Due to safety concerns and mounting litigation, the U.S. Food and Drug Administration (FDA) has ordered J&J and 32 other device makers to study the rates of organ damage and other complications associated with pelvic mesh implants. In 2011, the agency also warned that complications are “not rare” and cautioned that the devices may be more harmful compared to other methods of treating pelvic organ prolapse.

In the federal MDL, a Magistrate judge found that Johnson & Johnson negligently lost or destroyed documents related to the transvaginal mesh litigation. Last week, a consumer advocacy group asked U.S. attorney general Eric Holder Jr. to open up a criminal investigation into the destruction of documents.

Thoratec’s HeartMate II Implantable Heart Pump is Subject of Class I Recall

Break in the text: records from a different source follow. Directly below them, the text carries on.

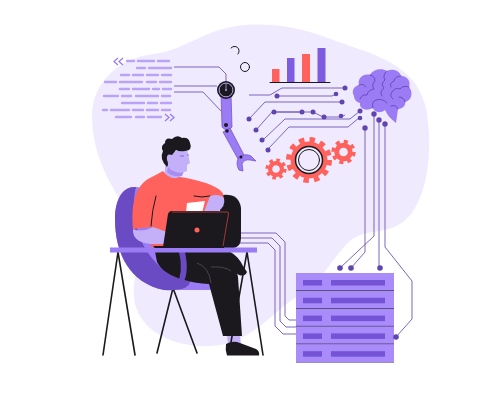
<!DOCTYPE html>
<html lang="en">
<head>
<meta charset="utf-8">
<title>Machine learning engineer at work</title>
<style>
:root{--paper:#fff;--mist:#f0eafe;--lilac:#b9a3f8;--violet:#9b7cf5;--server:#a98bfa;--deep:#6a4bc4;--wire:#6f55b8;--coral:#ff625c;--coral-dark:#d94747;--ink:#1b191d;--skin:#c3b0f8;--skin-shade:#a68ff0}
html,body{margin:0;padding:0;background:var(--paper);overflow:hidden}
svg{display:block;width:500px;height:400px}
.mist{fill:var(--mist)}.violet{fill:var(--violet)}.deep{fill:var(--deep)}.coral{fill:var(--coral)}.ink{fill:var(--ink)}.skin{fill:var(--skin)}.paper{fill:var(--paper)}
.line{fill:none;stroke:var(--ink);stroke-width:1;stroke-linecap:round;stroke-linejoin:round}
.wire{fill:none;stroke:var(--wire);stroke-width:.9;stroke-linejoin:round}
.node{fill:#5f45ad}
.code{fill:none;stroke:var(--lilac);stroke-width:2.4;stroke-linecap:round}
.legs{fill:none;stroke:var(--ink);stroke-width:1.6;stroke-linecap:round}
</style>
</head>
<body>
<svg viewBox="0 0 500 400" role="img" aria-label="A man works on a laptop linked to a robot arm, gears, a chart, a digital brain and a server">
<defs>
<g id="server-unit">
<rect width="98" height="17.8" fill="var(--server)"/>
<rect x="7" y="7" width="19" height="5.5" fill="#7553d6"/>
<rect x="35" y="7" width="54" height="5.5" fill="#7553d6"/>
<path d="M0 17.8h98" stroke="var(--ink)" stroke-width="1"/>
</g>
<g id="small-gear">
<circle r="8.8" fill="none" stroke="var(--coral)" stroke-width="3.6" stroke-dasharray="3.46 3.45"/>
<circle r="5.9" fill="none" stroke="var(--coral)" stroke-width="4.2"/>
</g>
</defs>

<path id="backdrop" class="mist" d="M92 118C91 86 116 58 154 54C186 50 205 28 245 25C292 22 318 35 350 46C394 60 418 75 426 108C432 140 431 187 411 214C392 238 367 226 350 241C332 257 321 283 304 293C275 306 255 344 211 346C169 348 136 327 134 297C132 274 145 250 134 225C122 198 93 168 92 118Z"/>

<g id="code-lines">
<g class="code">
<path d="M127 61h7M138 61h16M158 61h11"/>
<path d="M137 68h8M149 68h22"/>
<path d="M121 75h8M133 75h10M147 75h11M162 75h9"/>
<path d="M105 82h11M120 82h22M147 82h9M160 82h11"/>
<path d="M120 89h9M133 89h16M153 89h6M163 89h8"/>
<path d="M104 96h14M122 96h9M136 96h22M162 96h8"/>
<path d="M122 103h22M148 103h9M161 103h10"/>
<path d="M103 110h4M111 110h18M133 110h10M147 110h11M162 110h8"/>
<path d="M116 117h15M136 117h8M148 117h13"/>
</g>
<path d="M118 58l-4 3.500 4 3.500M123 58l-4 3.500 4 3.500M165 114l4 3.500-4 3.500M170 114l4 3.500-4 3.500" fill="none" stroke="var(--violet)" stroke-width="1.3"/>
</g>

<g id="code-wires" class="wire">
<path d="M174 67H219L226 74V82M174 86H217M174 92H203L221 111"/>
</g>

<g id="robot-arm">
<path d="M221 93L222 127Q227 133 232 127L231 93Z" fill="var(--violet)" stroke="var(--deep)" stroke-width=".7"/>
<path d="M223 132L230 128L244 155L238 159Z" fill="var(--violet)" stroke="var(--deep)" stroke-width=".7"/>
<path d="M239 170Q235 163 239 157Q245 153 251 156L256 161L250 160Q244 159 242 164L243 171Z" fill="var(--violet)" stroke="var(--deep)" stroke-width=".7"/>
<circle cx="226" cy="90" r="9" class="ink"/>
<circle cx="226" cy="90" r="6.900" fill="none" stroke="var(--lilac)" stroke-width="1"/>
<circle cx="226" cy="90" r="1" fill="var(--lilac)"/>
<path d="M226 84v5" stroke="var(--lilac)" stroke-width=".8"/>
<circle cx="226" cy="125" r="2" class="ink"/><circle cx="227" cy="131" r="1.800" class="ink"/>
<circle cx="241" cy="157" r="1.500" class="ink"/>
</g>

<g id="floating-rings" class="line">
<path d="M231 48A4.500 4.500 0 1 1 238 54"/>
<circle cx="245" cy="67" r="4.500"/>
</g>

<g id="bar-chart">
<rect x="272" y="69" width="7.500" height="13" class="coral"/>
<rect x="287" y="58" width="7.500" height="24" fill="#7d5ce0"/>
<rect x="302" y="54" width="8" height="28" class="coral"/>
<rect x="317.500" y="48" width="8" height="34" fill="#7d5ce0"/>
<path class="line" d="M270 82.500H330"/>
</g>

<g id="circuit">
<g class="wire">
<path d="M345 88H282L270 95H249"/>
<path d="M277 96H332L336 94"/>
<path d="M342 102H265L249 119"/>
<path d="M302 112H272L256 130"/>
<path d="M274 112H314M324 117H341L345 115"/>
<path d="M360 111L350 119H285L264 139H262"/>
<path d="M360 117L348 127H289L268 149"/>
<path d="M313 112L323 117"/>
<path d="M365 128V252L351 268"/>
<path d="M374 114V236L340 268"/>
<path d="M379 120V268"/>
<path d="M385 124V247L412 281V319L396 337"/>
</g>
<g class="node">
<circle cx="345" cy="88" r="2.500"/><circle cx="277" cy="96" r="2.500"/><circle cx="336" cy="94" r="2.300"/><circle cx="342" cy="102" r="2.500"/><circle cx="249" cy="119" r="2.500"/><circle cx="302" cy="112" r="2.500"/><circle cx="313" cy="112" r="2.500"/><circle cx="274" cy="112" r="2.500"/><circle cx="256" cy="130" r="2.500"/><circle cx="324" cy="117" r="2.500"/><circle cx="341" cy="116" r="2.300"/><circle cx="262" cy="140" r="2.500"/><circle cx="268" cy="150" r="2.500"/><circle cx="360" cy="111" r="2.500"/><circle cx="360" cy="118" r="2.300"/>
<circle cx="365" cy="128" r="2.700"/><circle cx="374" cy="114" r="2.700"/><circle cx="379" cy="120" r="2.700"/><circle cx="385" cy="124" r="2.700"/>
<circle cx="340" cy="268" r="2.800"/><circle cx="351" cy="268" r="2.800"/><circle cx="380" cy="268" r="2.800"/>
</g>
</g>

<g id="brain">
<path class="violet" d="M354 96C351 91 354 86 359 85C357 78 364 73 370 75C373 69 382 68 387 71C393 68 400 71 401 76C408 76 411 82 409 87C414 93 411 101 405 102C406 106 402 109 398 109L396 123C391 119 387 115 385 110C380 114 374 112 373 108C365 112 359 108 360 103C356 102 354 99 354 96Z"/>
<path d="M359 85Q363 83 366 87M370 75Q375 76 375 81Q371 85 374 89Q368 90 367 95Q362 94 360 99M387 71Q382 75 385 80Q380 84 384 88Q379 92 382 96M401 76Q395 76 394 81Q389 83 391 87M409 87Q403 85 400 89Q395 87 392 92Q389 96 393 99M405 102Q404 97 399 97M373 108Q371 102 376 100Q383 98 387 103M398 109Q396 104 391 106" fill="none" stroke="var(--deep)" stroke-width="1" stroke-linecap="round"/>
</g>

<g id="gears">
<circle cx="309" cy="160" r="20.500" fill="none" stroke="var(--coral)" stroke-width="5" stroke-dasharray="5.400 5.330"/>
<circle cx="309" cy="160" r="18.500" class="coral"/>
<circle cx="309" cy="160" r="13.500" class="mist" stroke="var(--ink)" stroke-width="1.500"/>
<circle cx="309" cy="160" r="10.500" class="line"/>
<use href="#small-gear" x="276" y="169"/>
<use href="#small-gear" transform="translate(343.500 152) scale(1.150)"/>
</g>

<g id="laptop-cables" class="wire">
<path d="M238 233H276L285 242V316L289 320H297"/>
<path d="M238 238H272L280 246V321L286 327H297"/>
<path d="M238 243H268L275 250V326L283 334H297"/>
</g>

<g id="server">
<use href="#server-unit" x="296" y="273"/><use href="#server-unit" x="296" y="290.800"/><use href="#server-unit" x="296" y="308.600"/><use href="#server-unit" x="296" y="326.400"/><use href="#server-unit" x="296" y="344.200"/>
<rect x="296" y="361" width="98" height="1.500" fill="var(--server)"/>
<circle cx="396" cy="337" r="2.800" class="node"/>
</g>

<g id="chair">
<path class="legs" d="M173 288L157 353M173 288L197 353"/>
<path class="ink" d="M222 195Q239 193 241 208V238Q241 246 234 248H215Z"/>
<path class="violet" d="M136 187C123 186 115 199 115 219C115 254 130 283 164 290H208C218 290 222 282 221 272L170 195C158 190 147 188 136 187Z"/>
<path class="deep" d="M136 187C123 186 115 199 115 219C115 254 130 283 164 290C180 291 190 288 190 281C168 278 149 260 140 238C134 222 132 202 136 187Z"/>
</g>

<g id="man">
<path class="ink" d="M156 244H205C224 246 238 254 243 266L247 272Q245 277 239 275L232 270L210 266Z"/>
<path class="ink" d="M154 246H196C220 250 235 258 238 277L242 336H223L209 284C192 283 165 278 157 262Z"/>
<path d="M197 263Q209 267 211 283M211 267Q224 266 231 271" fill="none" stroke="#5b5660" stroke-width=".7"/>
<path class="skin" d="M227 336H240L241 344H228Z"/>
<path class="ink" d="M226 344Q233 340 240 343L256 349Q260 351 259 355.500H227Q225 350 226 344Z"/>
<path class="skin" d="M166 158H182L180 181Q170 184 164 178Z"/>
<path d="M168 167Q176 172 184 171L182 176Q171 177 167 172Z" fill="var(--skin-shade)"/>
<path class="skin" d="M166 152L187 150Q189 158 190 163L187 165L187 171Q180 175 171 170Q165 165 166 152Z"/>
<path class="ink" d="M167 167Q159 159 163 151Q160 146 165 143Q165 137 172 139Q177 134 182 138Q189 137 190 143Q193 150 185 151Q179 152 176 150L172 155Q166 153 167 160Q169 164 167 167Z"/>
<path d="M180 156h4M187 155h2" stroke="var(--deep)" stroke-width=".7"/>
<path class="coral" d="M163 171Q170 181 180 177C194 179 210 183 220 190Q226 195 222 203L210 212L202 214L199 247H151L152 227L133 229C131 207 134 188 148 179Q156 175 163 171Z"/>
<path class="line" d="M156 196Q152 210 151 226M194 196Q202 198 210 196" stroke-width=".8"/>
<path d="M133 229Q142 233 153 227L167 232V244H150Q132 242 133 229Z" class="skin"/>
<path class="skin" d="M204 212L210 196Q219 193 224 198Q226 207 217 212Z"/>
<path class="paper" d="M187 203L205 201L202 213H186Z"/>
<path d="M185 252Q190 274 181 287L176 288Q184 271 179 252Z" class="deep"/>
</g>

<g id="desk">
<path class="legs" d="M118 252L103 355M118 252L135 355M247 252L231 342M247 252L263 355"/>
<rect x="110" y="247.500" width="147" height="5" fill="var(--violet)"/>
</g>

<g id="laptop">
<path d="M172 211H227Q230 211 229.500 214L224 247H163L168 214Q169 211 172 211Z" class="ink"/>
<path d="M172 212H227Q229 212 228.500 214L223 246" fill="none" stroke="var(--coral-dark)" stroke-width=".7"/>
<path d="M153 246H224V248H155Z" class="ink"/>
<circle cx="197" cy="230" r="2.500" class="coral"/>
</g>
</svg>
</body>
</html>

The U.S. Food and Drug Administration (FDA) has issued a Class I recall of Thoratec’s HeartMate II implantable heart pump.  A Class I is the agency’s most serious recall classification and is reserved for devices that have the potential to kill or seriously injure patients.

Five patients have been injured by the HeartMate II and four deaths were reportedly associated with a defect in the heart pump’s controllers. According to the company’s warning, the dead and injured patients did not receive adequate training on how to switch from an old controller to a new one. The controllers help circulate blood throughout the body, allowing the heart – which may be too weak to pump the blood on its own – to work less, MassDevice.com reported. More Thoratec’s HeartMate II Implantable Heart Pump is Subject of Class I Recall

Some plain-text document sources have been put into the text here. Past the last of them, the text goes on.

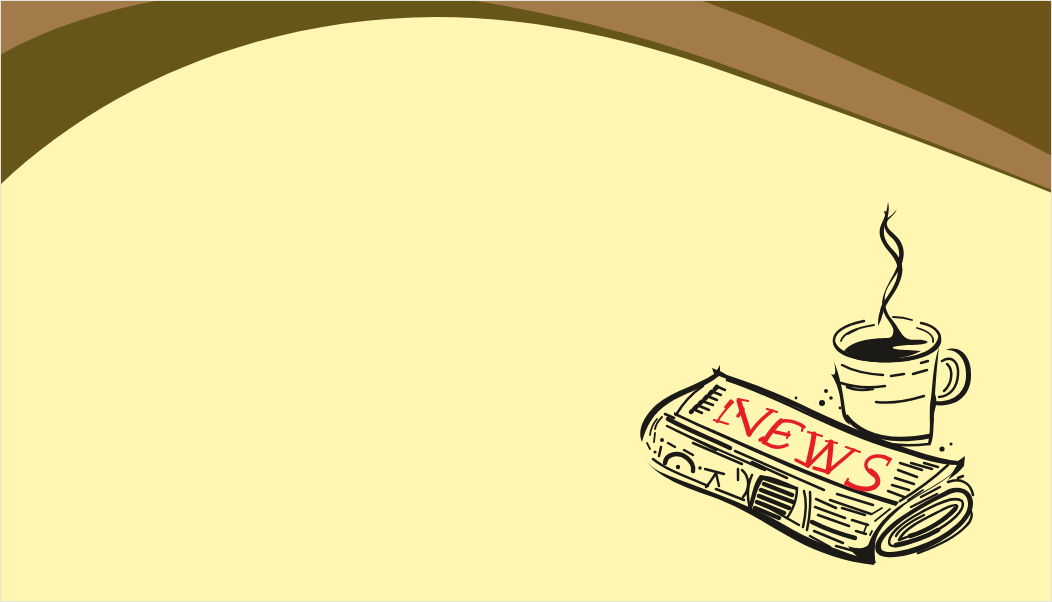
<!DOCTYPE html>
<html lang="en">
<head>
<meta charset="utf-8">
<title>Coffee and news card</title>
<style>
:root{--cream:#fff6b2;--olive:#665619;--tan:#a37b4a;--brown:#6f5417;--ink:#1b1a17;--red:#e51f26;--edge:#e4e4de}
*{box-sizing:border-box}
html,body{margin:0;overflow:hidden}
.card{position:relative;width:1052px;height:602px;background:var(--cream);overflow:hidden}
.card::after{content:"";position:absolute;inset:0;border:1px solid var(--edge)}
.card svg{position:absolute;inset:0;display:block}
.olive{fill:var(--olive)}
.tan{fill:var(--tan)}
.brown{fill:var(--brown)}
.solid{fill:var(--ink)}
.line{fill:none;stroke:var(--ink);stroke-width:2.5;stroke-linecap:round;stroke-linejoin:round}
.bold{stroke-width:4.5}
.fine{stroke-width:1.8}
.headline{fill:none;stroke:var(--red);stroke-width:3.4;stroke-linecap:round;stroke-linejoin:round}
.headline .thin{stroke-width:2.2}
.headline .thick{stroke-width:5}
</style>
</head>
<body>
<main class="card">
<svg class="waves" width="1052" height="602" viewBox="0 0 1052 602" aria-hidden="true">
  <path class="olive" d="M0 0H760L1052 150V193C940 148 840 112 740 77C630 37 530 17 437 17C270 17 110 80 0 185Z"/>
  <path class="tan" d="M0 0H160C100 11 46 29 0 55Z"/>
  <path class="tan" d="M470 0H710L1052 150V190C940 144 840 108 742 71C650 37 560 14 470 0Z"/>
  <path class="brown" d="M700 0H1052V156C940 97 820 43 700 0Z"/>
</svg>
<svg class="still-life" width="1052" height="602" viewBox="0 0 1052 602" role="img" aria-label="Steaming cup of coffee behind a folded newspaper headed NEWS">
  <g class="steam">
    <path class="solid" d="M888 202C887 211 885 217 881 225C877 235 882 244 890 253C899 263 900 273 894 285C889 296 881 303 880 311C878 317 878 322 878 326C881 321 882 316 884 310C888 300 897 291 900 281C905 268 902 259 893 250C885 242 882 234 885 225C888 217 890 210 888 202Z"/>
    <path class="solid" d="M897 209C895 214 891 217 888 220C885 225 888 229 894 234C903 242 906 251 902 263C899 274 887 284 885 295C884 304 886 311 890 317C894 322 898 327 901 334L894 337C895 328 890 323 886 317C881 308 881 301 885 291C889 281 896 272 898 263C901 252 898 244 892 238C885 232 882 225 886 219C891 216 894 213 897 209Z"/>
    <path class="line fine" d="M885 212C887 215 887 218 886 221M893 317Q903 317 912 320"/>
  </g>
  <g class="cup">
    <path class="line" stroke-width="3" d="M864 321C845 325 833 332 834 342C836 355 858 361 885 361C915 362 938 353 940 341C941 331 932 325 921 323"/>
    <path class="solid" d="M833 338C831 350 846 358 866 361C890 365 925 361 938 348C942 343 942 337 939 332C939 344 930 351 916 355C893 361 861 358 846 352C838 348 836 344 833 338Z"/>
    <path class="line fine" d="M841 341C843 333 856 328 874 325M917 328C928 331 934 336 933 342M848 334L858 329"/>
    <path class="solid" d="M844 351C852 341 870 338 888 338C895 337 892 331 895 327C902 331 901 336 908 339C916 341 922 338 928 342C924 346 911 344 898 346C888 347 893 350 908 350L921 351C909 358 890 360 872 359C860 358 851 355 844 351Z"/>
    <path class="solid" d="M831 374C836 377 836 371 834 362C838 371 841 383 843 395C845 407 845 415 850 425C842 420 842 413 841 405C840 393 837 383 831 374Z"/>
    <path class="solid" d="M939 347C937 366 936 379 935 394C939 405 933 409 934 420C933 428 934 439 930 446L928 443C932 428 928 412 931 398C933 380 933 365 939 347Z"/>
    <path class="line" d="M842 365C853 371 867 374 883 375M891 376L904 374M841 383C856 388 871 388 885 386M876 402C893 404 911 400 924 396M847 387C856 391 867 390 873 389M913 374L927 370M921 363L928 361"/>
    <path class="line bold" d="M847 417C852 424 858 428 866 432C883 440 905 441 930 436"/>
    <path class="line" d="M872 440C890 446 911 446 929 444"/>
    <path class="solid" d="M946 350C960 344 972 357 971 376C971 394 958 408 934 405L934 401C953 403 965 393 966 377C967 360 958 349 946 350Z"/>
    <path class="line" d="M942 361C952 355 959 362 958 375C957 388 950 396 939 397M947 364C954 370 952 384 944 391"/>
  </g>
  <g class="crumbs solid">
    <circle cx="822" cy="403" r="3"/><circle cx="826" cy="391" r="2"/><circle cx="831" cy="398" r="1.8"/><circle cx="796" cy="398" r="1.4"/><circle cx="942" cy="449" r="2.6"/><circle cx="951" cy="444" r="1.5"/><circle cx="840" cy="408" r="1.4"/>
  </g>
  <g class="newspaper">
    <path class="solid" d="M712 368L717 370L720 365L720 371L727 375C758 385 786 397 813 410C849 427 886 442 922 453C935 457 948 460 958 461L965 456L964 466C960 471 954 476 948 480L957 465C940 465 921 459 905 453C868 441 833 426 800 409C774 397 749 387 719 376C703 389 684 393 669 403C653 413 646 427 642 442C637 431 643 417 656 405C674 390 696 386 714 374Z"/>
    <path class="line" d="M703 386C691 394 683 403 676 415"/>
    <path class="solid" d="M674 412C690 420 707 427 723 434C763 452 806 470 849 487L899 502L896 506C855 494 813 478 773 460C737 444 706 430 674 415Z"/>
    <path class="line" d="M727 380C770 394 811 417 853 434C884 447 918 456 945 462"/>
    <path class="line" d="M948 465C934 478 918 490 900 501"/>
    <path class="solid" d="M964 462C945 485 918 493 901 508C886 521 875 533 875 546C874 555 876 560 874 564L866 557C868 535 882 519 898 507C918 493 945 483 964 462Z"/>
    <g class="column-left">
      <path class="line" d="M716 386L725 390M711 391L721 395M707 396L717 400M702 401L713 405M697 405L709 410M693 409L702 413"/>
      <path class="line bold" d="M717 387L691 412" stroke-dasharray="3 4"/>
    </g>
    <path class="line" d="M900 463L922 470M911 463L932 469M898 470L917 477M895 478L914 484M892 485L909 490M888 491L904 497M924 463L938 467"/>
    <path class="line bold" d="M668 419C688 430 709 438 730 448"/>
    <path class="line" d="M667 426C700 442 733 456 765 470M675 430L716 450M735 451C764 464 794 477 824 490M693 443L742 464M752 462L787 478M837 494L873 505M665 414L674 418M830 500L871 514"/>
    <path class="line fine" d="M657 419Q651 426 650 435M662 417Q656 423 655 429M647 443L650 449M655 433L654 442"/>
    <path class="solid" d="M645 459C652 470 665 474 680 480C714 493 750 505 783 524C809 540 840 551 875 562L874 565C846 562 819 553 795 540C765 523 739 506 710 496C687 488 658 478 645 459Z"/>
    <path class="line" d="M653 459C668 471 688 477 708 486M716 489L744 500M764 505L799 525"/>
    <g class="front-picture">
      <path class="line bold" d="M665 463C666 454 678 451 687 458C692 462 694 466 693 471" stroke-width="3"/>
      <circle class="solid" cx="678" cy="467" r="2.2"/><circle class="solid" cx="662" cy="440" r="2"/><circle class="solid" cx="700" cy="468" r="1.8"/><circle class="solid" cx="655" cy="452" r="1.6"/>
      <path class="line" d="M705 469L724 474M716 473C712 479 709 484 706 487M716 473L719 486M661 447L659 456M668 443L675 447M684 450L693 455"/>
    </g>
    <path class="line" d="M742 470C750 477 750 489 743 497M738 469L738 480M752 475C747 486 747 498 750 509"/>
    <g class="front-block">
      <path class="solid" d="M760 475C772 476 784 481 797 487L796 490C783 487 772 483 763 480C756 490 755 502 750 514L747 511C752 498 752 485 760 475Z"/>
      <path class="line bold" d="M764 484L792 495M761 490L793 502M759 496L789 508M757 502L784 513M755 508L779 518"/>
      <path class="line" d="M797 488C797 499 794 508 787 518"/>
    </g>
    <path class="line" d="M804 491C807 502 806 514 803 527M810 492Q811 512 807 530"/>
    <path class="line bold" d="M812 522C826 529 840 534 855 538" stroke-width="3.5"/>
    <path class="line" d="M816 499L836 508M815 507L845 518M818 515L849 526M842 508L865 515M852 520L868 525M814 531L843 543M856 531L866 534M836 546L861 553M810 536L830 547"/>
    <path class="solid" d="M848 546C857 549 865 550 870 543L876 563C864 562 855 557 848 546Z"/>
    <g class="fold">
      <path class="solid" d="M949 489C961 485 972 490 973 502C974 520 951 537 930 547C909 557 884 561 877 553C870 544 885 527 902 516C918 505 936 496 949 489ZM950 494C934 501 918 510 905 519C890 530 877 543 882 550C888 555 909 550 928 542C950 532 969 517 968 503C967 493 960 490 950 494Z" fill-rule="evenodd"/>
      <path class="line" d="M890 545C885 536 903 522 920 513C936 504 954 495 962 501C967 510 949 524 932 533C915 542 896 549 890 545Z"/>
      <path class="line" d="M899 540C904 528 926 518 940 511C949 506 958 503 957 507C953 516 930 529 899 540M896 536C900 528 912 521 924 515"/>
      <path class="line bold" d="M910 536C928 531 946 519 955 509M896 545C911 542 926 537 938 530"/>
      <path class="line" d="M948 482C962 477 971 484 973 495M921 497L940 487M911 507L937 494M958 478L963 476M954 473L958 470M970 510C973 513 972 521 966 526C954 539 932 548 918 553"/>
      <path class="line fine" d="M890 509L875 521M882 508L872 514M867 524L864 532M870 535L872 531M908 500L923 490"/>
    </g>
  </g>
  <g class="headline" role="img" aria-label="NEWS">
    <g class="letter-n"><path class="thin" d="M733 402C726 409 721 415 717 422M714 420L728 424M738 399L748 401M767 409L777 412"/><path class="thick" d="M739 401C742 412 746 422 749 434"/><path d="M772 411C762 418 755 426 749 435M731 401L726 407M743 409L738 416"/></g>
    <g class="letter-e"><path class="thick" d="M781 421C774 426 769 434 764 442"/><path d="M782 421C790 420 797 422 804 427M775 432L789 435M764 442C771 447 779 449 787 445M763 438L760 440"/><path class="thin" d="M803 426L802 431M789 432L787 438"/></g>
    <g class="letter-w"><path class="thick" d="M814 434C813 445 810 454 808 465"/><path d="M808 466C816 458 824 450 831 443"/><path class="thick" d="M831 442C831 452 829 463 828 472"/><path d="M828 472C837 464 846 457 854 450M808 466L796 460M828 472L814 468"/><path class="thin" d="M808 432L822 436M826 441L837 443M846 447L860 452"/></g>
    <g class="letter-s"><path d="M889 460C882 454 871 455 867 461C863 468 870 472 876 477"/><path class="thick" d="M871 471C880 477 880 485 872 488C863 491 855 488 847 483"/><path class="thin" d="M884 456L891 459L887 465M848 479L845 485"/></g>
  </g>
</svg>
</main>
</body>
</html>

Coloplast Agrees to Pay $16 Million to Settle Pelvic Mesh Lawsuits

Medical device maker Coloplast has agreed to pay about $16 million to settle lawsuits filed against the company by women who allege they were injured by its pelvic mesh products.

The Denmark-based company agreed in January to resolve about 400 lawsuits filed over the mesh inserts, which would provide a payment of approximately $40,000 for each claimant, according to Bloomberg.com. More Coloplast Agrees to Pay $16 Million to Settle Pelvic Mesh Lawsuits

Consumer Group Urges Attorney General to Investigate Ethicon

A consumer advocacy group is urging U.S. attorney general Eric Holder Jr. to launch a criminal investigation into accusations that Johnson & Johnson (J&J) subsidiary Ethicon destroyed documents in lawsuits filed over its pelvic mesh products.

Corporate Action Network sent an open letter to Holder calling for the probe into the documents’ destruction, MassDevice.com reported. Earlier this year, a federal judge found that Ethicon lost or destroyed a series of documents connected to its the multi-district litigation over its pelvic mesh devices. More Consumer Group Urges Attorney General to Investigate Ethicon

Biomet Settles M2A Magnum Metal Hip Lawsuits for $56 Million

Biomet Inc. announced that it will be pay at least $56 million to settle a multidistrict litigation involving its defective metal hip implants.

The lawsuit was filed on behalf of patients who allege injuries resulting from the M2a Magnum Hip Replacement System. The lawsuit claims that the device maker manufactured a defective metal-on-metal hip implant device that may lead to serious metal ion build-up in patients’ bodies. The litigation also involved allegations that the device may lead to metallosis (metal poisoning), difficulty walking, pain, and premature hip failure. These issues can lead to costly and painful revision surgeries to remove or replace the device. More Biomet Settles M2A Magnum Metal Hip Lawsuits for $56 Million

Stryker Settles Eight Rejuvenate Hip Lawsuits

Stryker has begun settling a portion of the more than 1,000 lawsuits it faces over allegations it sold faulty hip implants that injured patients.

According to FierceMedicalDevices.com, the company has reached a settlement with eight plaintiffs who filed a lawsuit against Stryker’s Rejuvenate metal hip implant. That represents a vast majority of the nine cases ordered into a mediation process at Superior Court of New Jersey for Bergen County. Since the cases have been resolved, 10 new cases will be added to the mediation. More Stryker Settles Eight Rejuvenate Hip Lawsuits